What the task asks
Everything in the records below goes into the copy exactly, except the pictures.

Exercise data
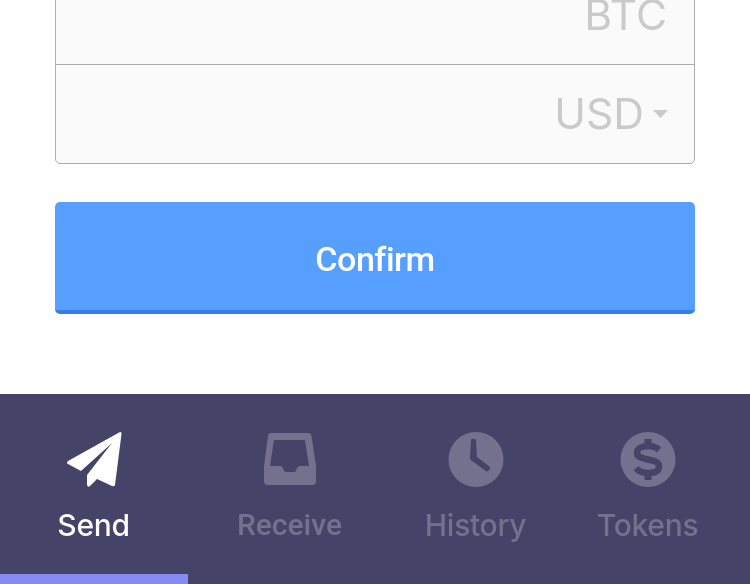
<!DOCTYPE html>
<html lang="en">
<head>
<meta charset="utf-8">
<title>Send</title>
<style>
  :root {
    --page: #ffffff;
    --field: #fafafa;
    --field-line: #adadad;
    --hint: #cacaca;
    --action: #579fff;
    --action-edge: #347fe6;
    --bar: #464368;
    --tab: #74718e;
    --tab-active: #ffffff;
    --indicator: #868bf2;
  }
  * { box-sizing: border-box; margin: 0; }
  html, body { width: 750px; height: 584px; overflow: hidden; }
  body { background: var(--page); font-family: Inter, sans-serif; }
  a { color: inherit; text-decoration: none; }
  .screen {
    width: 750px; height: 584px; overflow: hidden;
    display: flex; flex-direction: column;
  }
  .amount {
    flex: none; margin: -35px 55px 0; height: 199px;
    background: var(--field);
    border: 1px solid var(--field-line); border-radius: 5px;
    color: var(--hint); font-size: 42.6px; line-height: 1;
  }
  .amount-row {
    height: 98px; padding-right: 27px;
    display: flex; align-items: center; justify-content: flex-end;
  }
  .amount-row + .amount-row {
    height: 99px; padding-right: 26px; gap: 9px;
    border-top: 1px solid var(--field-line);
  }
  .caret { width: 15px; height: 8px; fill: var(--hint); }
  .confirm {
    flex: none; height: 112px; margin: 38px 55px 80px; padding-top: 6px;
    display: flex; align-items: center; justify-content: center;
    background: var(--action); color: var(--page);
    border-bottom: 4px solid var(--action-edge); border-radius: 5px;
    font: 500 34px/1 Roboto, sans-serif; letter-spacing: -0.5px;
  }
  .tabs {
    position: relative; flex: none; height: 190px; padding-top: 37px;
    display: grid; grid-template-columns: 187px 205px 167px 177px;
    align-items: start; background: var(--bar);
  }
  .tab {
    display: flex; flex-direction: column; align-items: center; gap: 18px;
    color: var(--tab); font-size: 30px; font-weight: 500; line-height: 36px;
    letter-spacing: -0.3px;
  }
  .tab svg { width: 58px; height: 58px; fill: currentColor; }
  .tab.active { color: var(--tab-active); }
  .tab.receive { font-family: Roboto, sans-serif; letter-spacing: 0; }
  .indicator {
    position: absolute; left: 0; bottom: 0; width: 187.5px; height: 10px;
    background: var(--indicator);
  }
</style>
</head>
<body>
<main class="screen">
  <section class="amount">
    <div class="amount-row"><span>BTC</span></div>
    <div class="amount-row">
      <span>USD</span>
      <svg class="caret" viewBox="0 0 15 8" aria-hidden="true"><polygon points="0,0 15,0 7.5,8"/></svg>
    </div>
  </section>

  <a class="confirm" href="#">Confirm</a>

  <nav class="tabs">
    <a class="tab active" href="#">
      <svg viewBox="0 0 58 58" aria-hidden="true">
        <path d="M55 1Q57 1 56.500 3L50 54Q49 56 47 55L32 48L25 55Q23 57 22 54V44L47 12L16 40L3 33Q1 32 3 30Z"/>
      </svg>
      <span>Send</span>
    </a>
    <a class="tab receive" href="#">
      <svg viewBox="0 0 58 58" aria-hidden="true">
        <path fill-rule="evenodd" d="M10 2H47Q50 2 50.500 5L55 35V50Q55 54 51 54H7Q3 54 3 50V35L7 5Q7.500 2 10 2ZM13 9L9 35H19Q21 35 22 37L23 40Q24 41 25 41H33Q34 41 35 40L36 37Q37 35 39 35H48L44 9Z"/>
      </svg>
      <span>Receive</span>
    </a>
    <a class="tab" href="#">
      <svg viewBox="0 0 58 58" aria-hidden="true">
        <circle cx="29" cy="28.500" r="27.500"/>
        <path fill="var(--bar)" d="M24 9Q24 8 25 8H28Q29 8 29 9L30 26L43 36Q44 37 43 38L41 40Q40 41 39 40L25 30Q23 29 23 27Z"/>
      </svg>
      <span>History</span>
    </a>
    <a class="tab" href="#">
      <svg viewBox="0 0 58 58" aria-hidden="true">
        <circle cx="29" cy="28.500" r="27.500"/>
        <g fill="none" stroke="var(--bar)">
          <path stroke-width="6.500" d="M40 19Q36 15 29 15C22 15 18 18 18 22C18 26 22 27 29 28.500C36 30 40 31 40 35.500C40 40 36 42 29 42Q21 42 17 37"/>
          <path stroke-width="7" d="M29 8V16M29 41V49"/>
        </g>
      </svg>
      <span>Tokens</span>
    </a>
    <div class="indicator"></div>
  </nav>
</main>
</body>
</html>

Result for this task
<!DOCTYPE html>
<html lang="en">
<head>
<meta charset="utf-8">
<title>Send</title>
<style>
  :root {
    --page: #ffffff;
    --field: #fafafa;
    --field-line: #adadad;
    --hint: #cacaca;
    --action: #579fff;
    --action-edge: #347fe6;
    --bar: #464368;
    --tab: #74718e;
    --tab-active: #ffffff;
    --indicator: #868bf2;
  }
  * { box-sizing: border-box; margin: 0; }
  html, body { width: 750px; height: 584px; overflow: hidden; }
  body { background: var(--page); font-family: Inter, sans-serif; }
  a { color: inherit; text-decoration: none; }
  .screen {
    width: 750px; height: 584px; overflow: hidden;
    display: flex; flex-direction: column;
  }
  .amount {
    flex: none; margin: -35px 55px 0; height: 199px;
    background: var(--field);
    border: 1px solid var(--field-line); border-radius: 5px;
    color: var(--hint); font-size: 42.6px; line-height: 1;
  }
  .amount-row {
    height: 98px; padding-right: 27px;
    display: flex; align-items: center; justify-content: flex-end;
  }
  .amount-row + .amount-row {
    height: 99px; padding-right: 26px; gap: 9px;
    border-top: 1px solid var(--field-line);
  }
  .caret { width: 15px; height: 8px; fill: var(--hint); }
  .confirm {
    flex: none; height: 112px; margin: 38px 55px 80px; padding-top: 6px;
    display: flex; align-items: center; justify-content: center;
    background: var(--action); color: var(--page);
    border-bottom: 4px solid var(--action-edge); border-radius: 5px;
    font: 500 34px/1 Roboto, sans-serif; letter-spacing: -0.5px;
  }
  .tabs {
    position: relative; flex: none; height: 190px; padding-top: 37px;
    display: grid; grid-template-columns: 187px 205px 167px 177px;
    align-items: start; background: var(--bar);
  }
  .tab {
    display: flex; flex-direction: column; align-items: center; gap: 18px;
    color: var(--tab); font-size: 30px; font-weight: 500; line-height: 36px;
    letter-spacing: -0.3px;
  }
  .tab svg { width: 58px; height: 58px; fill: currentColor; }
  .tab.active { color: var(--tab-active); }
  .tab.receive { font-family: Roboto, sans-serif; letter-spacing: 0; }
  .indicator {
    position: absolute; left: 0; bottom: 0; width: 187.5px; height: 10px;
    background: var(--indicator);
  }
</style>
</head>
<body>
<main class="screen">
  <section class="amount">
    <div class="amount-row"><span>BTC</span></div>
    <div class="amount-row">
      <span>USD</span>
      <svg class="caret" viewBox="0 0 15 8" aria-hidden="true"><polygon points="0,0 15,0 7.5,8"/></svg>
    </div>
  </section>

  <a class="confirm" href="#">Confirm</a>

  <nav class="tabs">
    <a class="tab active" href="#">
      <svg viewBox="0 0 58 58" aria-hidden="true">
        <path d="M55 1Q57 1 56.500 3L50 54Q49 56 47 55L32 48L25 55Q23 57 22 54V44L47 12L16 40L3 33Q1 32 3 30Z"/>
      </svg>
      <span>Send</span>
    </a>
    <a class="tab receive" href="#">
      <svg viewBox="0 0 58 58" aria-hidden="true">
        <path fill-rule="evenodd" d="M10 2H47Q50 2 50.500 5L55 35V50Q55 54 51 54H7Q3 54 3 50V35L7 5Q7.500 2 10 2ZM13 9L9 35H19Q21 35 22 37L23 40Q24 41 25 41H33Q34 41 35 40L36 37Q37 35 39 35H48L44 9Z"/>
      </svg>
      <span>Receive</span>
    </a>
    <a class="tab" href="#">
      <svg viewBox="0 0 58 58" aria-hidden="true">
        <circle cx="29" cy="28.500" r="27.500"/>
        <path fill="var(--bar)" d="M24 9Q24 8 25 8H28Q29 8 29 9L30 26L43 36Q44 37 43 38L41 40Q40 41 39 40L25 30Q23 29 23 27Z"/>
      </svg>
      <span>History</span>
    </a>
    <a class="tab" href="#">
      <svg viewBox="0 0 58 58" aria-hidden="true">
        <circle cx="29" cy="28.500" r="27.500"/>
        <g fill="none" stroke="var(--bar)">
          <path stroke-width="6.500" d="M40 19Q36 15 29 15C22 15 18 18 18 22C18 26 22 27 29 28.500C36 30 40 31 40 35.500C40 40 36 42 29 42Q21 42 17 37"/>
          <path stroke-width="7" d="M29 8V16M29 41V49"/>
        </g>
      </svg>
      <span>Tokens</span>
    </a>
    <div class="indicator"></div>
  </nav>
</main>
</body>
</html>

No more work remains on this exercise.